Staffing Company Pays $153,000 to Settle Immigration Discrimination Claims
Powerstaffing Inc., a temporary staffing agency based in Edison, New Jersey, agreed to pay $153,000 to resolve allegations that its North Bergen, New Jersey, office discriminated against work-authorized non-U.S. citizens in violation of the Immigration and Nationality Act (INA).
The Department of Justice’s investigation found that from June 20, 2014, until at least Dec. 15, 2015, Powerstaffing had a pattern or practice of requesting specific immigration documents from non-U.S. citizens for the Form I-9 and E-Verify processes. In contrast, Powerstaffing allowed U.S. citizens to present whichever valid documents they wanted to present to prove their work authorization. Under the INA, all workers, including non-U.S. citizens, must be allowed to choose whichever valid documentation they would like to present from the lists of acceptable documents to prove their work authorization, such as a driver’s license and unrestricted social security card. It is unlawful for an employer to limit employees’ choice of documentation because of their citizenship or immigration status.
Upon learning of the department’s investigation, Powerstaffing promptly re-trained its staff on proper Form I-9 and E-Verify practices. Among other things, the settlement agreement requires Powerstaffing to pay $153,000 in civil penalties, be subject to department monitoring and review its hiring policies.
“All employers should ensure that when creating Form I-9 and E-Verify compliance plans, they fully understand the relevant rules so that they don’t discriminate against workers based on their citizenship status, immigration status or national origin,” said Principal Deputy Assistant Attorney General Vanita Gupta, head of the Justice Department’s Civil Rights Division. “The department applauds Powerstaffing for its prompt action to address and resolve this issue.”
The Office of Special Counsel for Immigration-Related Unfair Employment Practices (OSC) is responsible for enforcing the anti-discrimination provision of the INA. The law prohibits, among other things, citizenship, immigration status and national origin discrimination in hiring, firing or recruitment or referral for a fee; unfair documentary practices in employment eligibility verification; retaliation and intimidation.

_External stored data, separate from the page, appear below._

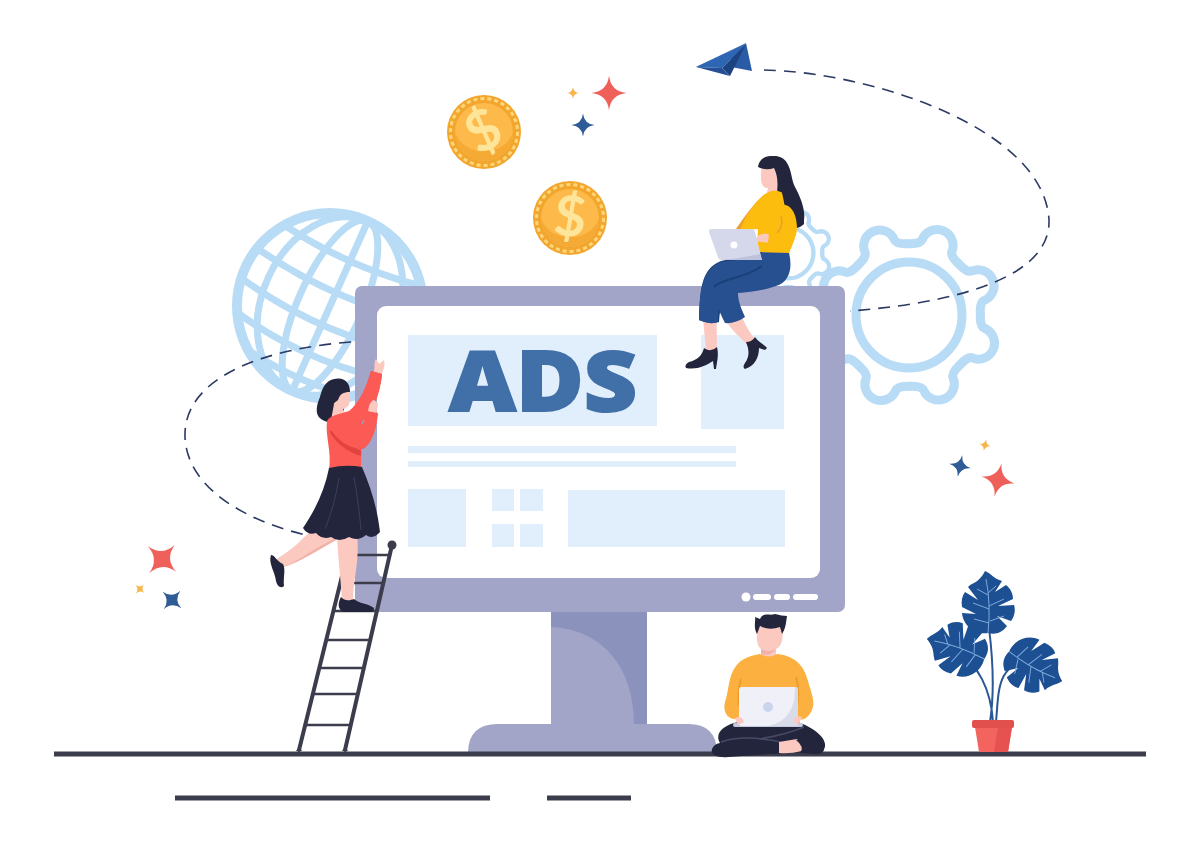
<!DOCTYPE html>
<html lang="en">
<head>
<meta charset="utf-8">
<title>Ads illustration</title>
<style>
:root{
  --sky:#b9dcf6; --panel:#e1effd; --title:#416fa8; --frame:#a2a5c8; --frame-dark:#8b93bd;
  --ink:#22253b; --line:#3c3d4c; --skin:#fcc9c1; --skin-dark:#f3b0a8; --red:#fb5a55; --red-dark:#e2433f;
  --yellow:#fdbd0f; --amber:#fbb040; --amber-dark:#ee9d2b; --denim:#26508f; --denim-dark:#1b3f78;
  --leaf:#1d4f93; --leaf-vein:#7fa9dc; --laptop:#d5d7ea;
}
html,body{margin:0;height:100%;overflow:hidden;background:#fff}
svg{display:block;width:1200px;height:844px}
.headline{font:800 84px "Open Sans","Noto Sans",sans-serif;fill:var(--title)}
.dollar{font:700 56px Lato,"Open Sans",sans-serif;fill:#ffe59a;text-anchor:middle}
.sky-line{fill:none;stroke:var(--sky);stroke-linecap:round}
.dash{fill:none;stroke:#2c3a63;stroke-width:1.6;stroke-dasharray:12 8}
.panel{fill:var(--panel)}
.ink{fill:var(--ink)} .skin{fill:var(--skin)} .skin-dark{fill:var(--skin-dark)}
.red{fill:var(--red)} .yellow{fill:var(--yellow)} .amber{fill:var(--amber)} .denim{fill:var(--denim)}
.blue-star{fill:#2f5b96} .red-star{fill:#f0605a} .gold-star{fill:#f6b64a}
.ladder{fill:none;stroke:var(--line);stroke-width:4;stroke-linecap:round}
</style>
</head>
<body>
<svg viewBox="0 0 1200 844" role="img" aria-label="People working around a large monitor showing an ads page">
<defs>
  <path id="star" d="M0-10Q1-1 10 0Q1 1 0 10Q-1 1-10 0Q-1-1 0-10Z"/>
  <path id="tooth" d="M66-27Q70-16 75-16A16 16 0 0 1 75 16Q70 16 66 27"/>
  <g id="gear" class="sky-line" stroke-width="9">
    <g id="half-teeth">
      <use href="#tooth" transform="rotate(22)"/><use href="#tooth" transform="rotate(67)"/>
      <use href="#tooth" transform="rotate(112)"/><use href="#tooth" transform="rotate(157)"/>
    </g>
    <use href="#half-teeth" transform="rotate(180)"/>
    <circle r="53"/>
  </g>
  <g id="coin">
    <circle r="37" fill="#f3a62d"/>
    <circle r="33.5" fill="none" stroke="#ffd77a" stroke-width="3" stroke-dasharray="4 3"/>
    <circle r="29" fill="#fdb94a"/>
    <path d="M-29 0A29 29 0 0 0 29 0A30 26 0 0 1-29 0" fill="#f5aa36"/>
  </g>
  <g id="leaf">
    <path d="M0 30C-14 32-25 22-26 10L-12 11L-26 4C-27-2-26-7-23-11L-10-3L-20-16C-15-21-9-20-3-32C4-29 6-24 14-22L7-11L18-18C23-14 25-9 25-4L10 3L26 2C28 8 26 14 23 18L9 13L19 23C14 30 7 32 0 30Z" fill="var(--leaf)"/>
    <path d="M0 30Q3 0-2-24M1 20L-14 16M2 18L16 13M1 6L-15 0M1 3L16-4M0-8L-11-14M0-10L8-17" fill="none" stroke="var(--leaf-vein)"/>
  </g>
  <clipPath id="globe-clip"><circle cx="330" cy="306" r="93"/></clipPath>
  <clipPath id="gear-clip"><rect x="780" y="190" width="70" height="100"/></clipPath>
</defs>

<rect width="1200" height="844" fill="#fff"/>

<g id="globe" class="sky-line" stroke-width="7">
  <g clip-path="url(#globe-clip)">
    <g transform="translate(330 306) rotate(24)">
      <ellipse rx="32" ry="93"/><ellipse rx="68" ry="93"/><path d="M0-93V93"/>
      <path d="M-90-58Q0-40 90-58M-95-24Q0-5 95-24M-95 10Q0 31 95 10M-90 42Q0 63 90 42M-60 73Q0 84 60 73"/>
    </g>
  </g>
  <circle cx="330" cy="306" r="93" stroke-width="10"/>
</g>

<g id="gears">
  <g clip-path="url(#gear-clip)"><use href="#gear" transform="translate(788 253) scale(.48)"/></g>
  <use href="#gear" transform="translate(909 315)"/>
</g>

<g id="flight-paths">
  <path class="dash" d="M764 70C870 72 1044 128 1049 220C1051 285 930 305 850 311"/>
  <path class="dash" d="M351 342C270 348 183 375 185 437C187 490 250 522 306 535"/>
</g>
<g id="paper-plane">
  <path d="M696 67L746 43L733 59Z" fill="#3f74bd"/>
  <path d="M746 43L752 71L726 66Z" fill="#2a5ba6"/>
  <path d="M696 67L746 44L722 68Z" fill="#2f66b4"/>
  <path d="M722 68L746 44L730 76Z" fill="#1c4483"/>
  <path d="M696 67L722 68L730 76Z" fill="#244f96"/>
</g>

<g id="coins">
  <use href="#coin" x="484" y="132"/><text class="dollar" transform="translate(484 132) rotate(-28)" y="18">$</text>
  <use href="#coin" x="570" y="218"/><text class="dollar" transform="translate(570 218) rotate(5)" y="18">$</text>
</g>

<g id="sparkles">
  <use href="#star" class="red-star" transform="translate(609 93) scale(1.75)"/>
  <use href="#star" class="gold-star" transform="translate(573 93) scale(.6)"/>
  <use href="#star" class="blue-star" transform="translate(583 125) scale(1.15)"/>
  <use href="#star" class="red-star" transform="translate(998 480) rotate(12) scale(1.7)"/>
  <use href="#star" class="gold-star" transform="translate(985 445) rotate(12) scale(.6)"/>
  <use href="#star" class="blue-star" transform="translate(960 466) rotate(12) scale(1.1)"/>
  <use href="#star" class="red-star" transform="translate(162 559) rotate(42) scale(1.9)"/>
  <use href="#star" class="gold-star" transform="translate(140 589) rotate(42) scale(.6)"/>
  <use href="#star" class="blue-star" transform="translate(172 600) rotate(42) scale(1.25)"/>
</g>

<g id="monitor">
  <rect x="551" y="608" width="96" height="118" fill="var(--frame)"/>
  <path d="M551 608H647V724H634C634 665 600 629 551 627Z" fill="var(--frame-dark)"/>
  <path d="M468 753Q468 724 498 724H688Q717 724 717 753Z" fill="var(--frame)"/>
  <rect x="355" y="286" width="490" height="326" rx="7" fill="var(--frame)"/>
  <rect x="377" y="306" width="443" height="272" rx="9" fill="#fff"/>
  <g fill="#fff">
    <circle cx="746" cy="597" r="4.5"/>
    <rect x="753" y="594" width="18" height="6" rx="3"/><rect x="774" y="594" width="16" height="6" rx="3"/><rect x="793" y="594" width="25" height="6" rx="3"/>
  </g>
</g>

<g id="web-page">
  <rect class="panel" x="408" y="335" width="249" height="91"/>
  <rect class="panel" x="701" y="335" width="83" height="94"/>
  <rect class="panel" x="408" y="446" width="328" height="7"/>
  <rect class="panel" x="408" y="461" width="328" height="6"/>
  <rect class="panel" x="408" y="489" width="58" height="58"/>
  <rect class="panel" x="492" y="489" width="22" height="22"/><rect class="panel" x="520" y="489" width="23" height="22"/>
  <rect class="panel" x="492" y="524" width="22" height="23"/><rect class="panel" x="520" y="524" width="23" height="23"/>
  <rect class="panel" x="568" y="490" width="217" height="57"/>
  <text class="headline" x="449" y="411" textLength="188" lengthAdjust="spacingAndGlyphs" stroke="#416fa8" stroke-width="2">ADS</text>
</g>

<g id="ground" stroke="var(--line)" stroke-width="5">
  <path d="M54 754H1146M175 798H490M547 798H631"/>
</g>

<g id="ladder-set">
  <path class="ladder" d="M392 545L345 750M347 556L299 750"/>
  <path class="ladder" stroke-width="3" d="M348 555H388M341 583H382M334 611H376M327 640H370M320 668H363M314 694H357M307 725H350" style="stroke-width:2.5"/>
  <circle cx="392" cy="545" r="4.5" fill="var(--line)"/>
  <path d="M296 751Q299 745 302 751ZM342 751Q345 745 348 751Z" fill="var(--line)"/>
</g>

<g id="woman-on-ladder">
  <path class="skin-dark" d="M320 528L340 538C318 550 298 563 284 567L277 559C292 550 304 538 320 528Z"/>
  <path class="skin" d="M311 531L336 538C316 547 297 562 283 567L277 559C290 552 300 541 311 531Z"/>
  <path class="ink" d="M271 555C275 555 276 561 283 564C286 570 283 577 284 586C281 589 277 586 276 581C275 572 268 563 271 555Z"/>
  <path class="skin" d="M337 535H357C360 560 353 580 353 600L342 601C341 580 338 560 337 535Z"/>
  <path class="ink" d="M341 597C345 602 351 600 354 599C359 604 368 603 374 608Q374 612 370 612H344C337 610 338 602 341 597Z"/>
  <path class="skin" d="M373 374C376 368 373 362 376 359L379 364L384 360C386 366 382 372 381 377Z"/>
  <path d="M351 412C361 402 367 386 371 371L382 374C380 392 375 404 361 421Z" fill="var(--red-dark)"/>
  <path class="ink" d="M334 379C345 376 352 385 349 393L343 412C341 424 327 424 321 419C314 414 317 404 320 397C322 389 325 381 334 379Z"/>
  <path class="skin" d="M337 391C344 387 350 390 350 394C351 402 349 408 343 409L344 416L331 420L334 404C332 399 333 393 337 391Z"/>
  <path class="ink" d="M332 385C340 380 350 384 350 392C343 392 340 394 338 400L333 404Z"/>
  <path class="red" d="M327 421C330 415 340 414 349 411C359 403 366 388 371 371L382 374C380 394 374 411 362 422L361 467L329 470C332 452 325 436 327 421Z"/>
  <path d="M329 430C337 433 349 444 361 451L361 456C347 452 334 442 329 430Z" fill="var(--red-dark)"/>
  <path class="skin" d="M368 414C368 407 370 401 374 400L378 403L376 416Z"/>
  <path class="red" d="M328 421C338 415 346 429 356 434C361 429 365 420 367 411L378 413C377 427 372 444 363 449C350 449 332 439 328 421Z"/>
  <path class="ink" d="M329 468Q346 464 362 467C371 488 377 507 380 532Q373 540 366 535Q358 542 349 537Q339 543 331 537Q322 540 316 533Q308 536 303 528C316 509 325 489 329 468Z"/>
  <path d="M339 478Q334 508 325 529M354 477Q359 506 361 530" fill="none" stroke="#3b3f5c"/>
</g>

<g id="woman-on-monitor">
  <path class="ink" d="M760 164C765 154 782 153 787 163C792 171 791 179 795 187C801 198 807 213 803 224C799 231 790 227 786 220C778 210 780 197 773 190Z"/>
  <path class="skin" d="M762 166C769 160 778 166 778 176L777 194L766 196L768 188C760 189 760 177 762 166Z"/>
  <path class="ink" d="M758 167C759 156 772 153 780 159C787 165 785 181 781 191C776 186 779 178 774 168Q766 171 758 167Z"/>
  <path d="M765 194C754 203 745 216 736 229L748 232L770 216Z" fill="var(--amber-dark)"/>
  <path class="yellow" d="M765 194Q773 188 781 192C793 196 798 217 796 234C794 243 790 249 789 255L757 252L758 229L740 230C745 217 754 203 765 194Z"/>
  <path class="ink" d="M780 187C792 188 805 210 804 224C799 229 791 224 787 215C784 206 784 197 780 187Z"/>
  <path class="skin" d="M703 318L717 319C716 331 718 343 716 351L706 351ZM725 319L741 315C745 325 751 334 756 341L748 346C740 336 732 332 725 319Z"/>
  <path d="M762 252L721 261C700 269 700 293 699 320Q710 325 719 322C720 307 723 292 732 285L778 272Z" fill="var(--denim-dark)"/>
  <path class="denim" d="M757 252L789 253C793 269 789 282 776 286C762 291 749 292 738 293C738 302 742 310 745 317Q735 324 725 323C719 311 714 299 713 290C713 275 740 272 757 252Z"/>
  <path class="denim" d="M750 258L721 262C701 270 700 293 699 320Q709 325 718 322C718 307 720 292 730 284L764 269Z"/>
  <path d="M714 287C724 277 742 280 762 266" fill="none" stroke="var(--denim-dark)" stroke-width="2"/>
  <path class="ink" d="M704 348Q711 353 717 347C719 355 717 362 716 369H714L713 361C705 366 697 370 686 368Q684 365 689 362C697 360 702 356 704 348Z"/>
  <path class="ink" d="M746 342Q752 342 755 337C759 343 764 344 767 348L765 350L759 348C759 357 755 366 745 369Q742 367 745 363C750 356 749 349 746 342Z"/>
  <path class="skin" d="M754 241C759 232 765 233 772 235L771 243Z"/>
  <path class="yellow" d="M781 205C795 202 799 225 796 235C790 244 780 244 768 243L769 233C781 231 777 214 781 205Z"/>
  <path d="M777 233Q784 226 781 216" fill="none" stroke="var(--amber-dark)" stroke-width="1.5"/>
  <path d="M711 229H751Q754 229 755 232L762 260H722Q719 260 718 257L709 232Q709 229 711 229Z" fill="var(--laptop)"/>
  <path d="M722 260H762L760 254Q742 258 722 260Z" fill="#bfc2dc"/>
  <circle cx="734" cy="245" r="3.5" fill="#fff"/>
</g>

<g id="man-with-laptop">
  <path class="skin" d="M758 627H782C784 640 781 647 776 649V658Q768 662 761 658V649C756 645 756 636 758 627Z"/>
  <path class="skin-dark" d="M761 649Q768 653 776 649Q770 657 761 654Z"/>
  <path class="ink" d="M757 634C753 627 756 621 755 617L760 619C763 612 770 616 775 614C780 615 783 616 787 616C786 622 786 628 782 634L780 627Q769 631 760 626Z"/>
  <path class="amber" d="M760 654Q768 659 777 654C796 656 804 666 808 681C812 695 816 703 811 712Q806 722 795 719V727H739V719C729 721 722 713 725 702C729 691 728 676 736 666C742 658 750 656 760 654Z"/>
  <path d="M741 679Q737 691 739 706M796 677Q800 691 797 706" fill="none" stroke="var(--amber-dark)" stroke-width="2"/>
  <path class="ink" d="M738 722H798C811 727 824 735 825 744C826 752 818 753 808 752L770 754L728 757C718 758 710 755 712 749Q714 744 720 743C714 733 724 725 738 722Z"/>
  <path d="M721 742C738 736 763 738 785 743M759 739Q785 735 804 727" fill="none" stroke="#464a66" stroke-width="1.5"/>
  <path class="skin" d="M779 742L797 739Q803 743 802 751Q790 754 779 753Z"/>
  <path class="ink" d="M796 740C807 737 817 740 824 745Q826 755 814 754L800 753Q805 747 796 740Z"/>
  <rect x="733" y="723" width="70" height="4" rx="2" fill="#c8cbe0"/>
  <rect x="739" y="687" width="59" height="39" rx="3" fill="#eff0f8"/>
  <path d="M798 689V723Q798 726 795 726H768Q796 720 795 687Q798 687 798 689Z" fill="#d8dbea"/>
  <circle cx="768" cy="707" r="5" fill="#c9d5ec"/>
  <path class="skin" d="M735 718Q742 715 744 722L738 725ZM802 717Q795 715 793 721L798 725Z"/>
</g>

<g id="plant">
  <path d="M990 722C995 690 993 660 989 628M993 722C991 690 978 663 956 652M996 722C999 690 996 663 1034 659" fill="none" stroke="#2a5796" stroke-width="2"/>
  <use href="#leaf" transform="translate(988 603)"/>
  <use href="#leaf" transform="translate(957 648) rotate(-68) scale(1 .98)"/>
  <use href="#leaf" transform="translate(1034 667) rotate(122) scale(1 .98)"/>
  <path d="M975 727H1012L1008 752H979Z" fill="#f4645f"/>
  <path d="M998 727H1012L1008 752H994Z" fill="#e5524f"/>
  <rect x="972" y="720" width="42" height="8" rx="2" fill="#e2504d"/>
</g>
</svg>
</body>
</html>
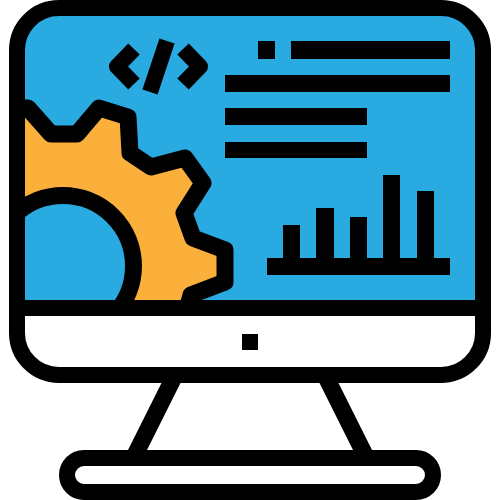
<!DOCTYPE html>
<html lang="en">
<head>
<meta charset="utf-8">
<title>Web development icon</title>
<style>
:root { --ink: #000; --screen: #29abe2; --gear: #fbb03b; --paper: #fff; }
html, body { margin: 0; background: var(--paper); overflow: hidden; }
svg { display: block; width: 500px; height: 500px; }
.outline { fill: none; stroke: var(--ink); stroke-width: 16; }
.round { stroke-linejoin: round; }
.ink { fill: var(--ink); }
.paper { fill: var(--paper); }
.screen { fill: var(--screen); }
.gear { fill: var(--gear); stroke: var(--ink); stroke-width: 17; stroke-linejoin: round; }
.hub { fill: var(--screen); stroke: var(--ink); stroke-width: 17; }
</style>
</head>
<body>
<svg viewBox="0 0 500 500" role="img" aria-label="Desktop monitor showing a gear, code and a bar chart">
  <defs>
    <clipPath id="screen-area"><path d="M17 308V50Q17 8 59 8H441Q483 8 483 50V308Z"/></clipPath>
  </defs>

  <g id="stand">
    <polygon class="ink" points="163,380 182,380 146,452 127,452"/>
    <polygon class="ink" points="318,380 337,380 373,452 354,452"/>
    <rect class="paper" x="67" y="458" width="366" height="34" rx="17"/>
    <rect class="outline" x="67" y="458" width="366" height="34" rx="17"/>
  </g>

  <g id="monitor">
    <rect class="paper" x="17" y="8" width="466" height="367" rx="42"/>
    <g id="screen" clip-path="url(#screen-area)">
      <rect class="screen" x="17" y="8" width="466" height="300"/>
      <path class="gear" d="M0 108H28L51 134H77L99 108L128 117L130 153L151 167L185 158L203 183L184 213L193 238L225 250V282L191 295L184 320H0Z"/>
      <circle class="hub" cx="63" cy="266" r="70.5"/>
    </g>
    <path class="outline" d="M17 308H483"/>
    <rect class="outline" x="17" y="8" width="466" height="367" rx="42"/>
    <rect class="ink" x="242" y="334" width="16" height="16"/>
  </g>

  <g id="code-symbol" class="outline round">
    <path d="M134 49L117 66.500L134 84"/>
    <path d="M167 41L150 92"/>
    <path d="M183 49L200 66.500L183 84"/>
  </g>

  <g id="text-lines" class="ink">
    <rect x="258" y="41" width="17" height="18"/>
    <rect x="291" y="41" width="159" height="18"/>
    <rect x="225" y="75" width="225" height="17"/>
    <rect x="225" y="108" width="142" height="17"/>
    <rect x="225" y="142" width="142" height="16"/>
  </g>

  <g id="bar-chart" class="ink">
    <rect x="283" y="225" width="17" height="36"/>
    <rect x="316" y="208" width="18" height="53"/>
    <rect x="350" y="217" width="17" height="44"/>
    <rect x="383" y="175" width="17" height="86"/>
    <rect x="417" y="191" width="17" height="70"/>
    <rect x="267" y="258" width="183" height="17"/>
  </g>
</svg>
</body>
</html>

Badmus advisory: Employers must never ask new hires for a specific document to prove work authorization. To avoid what could be a very expensive mistake, companies need to properly train managers and any employees who are charged with completing I-9 forms. For affordable training options, you are invited to call me at 214-472-2161.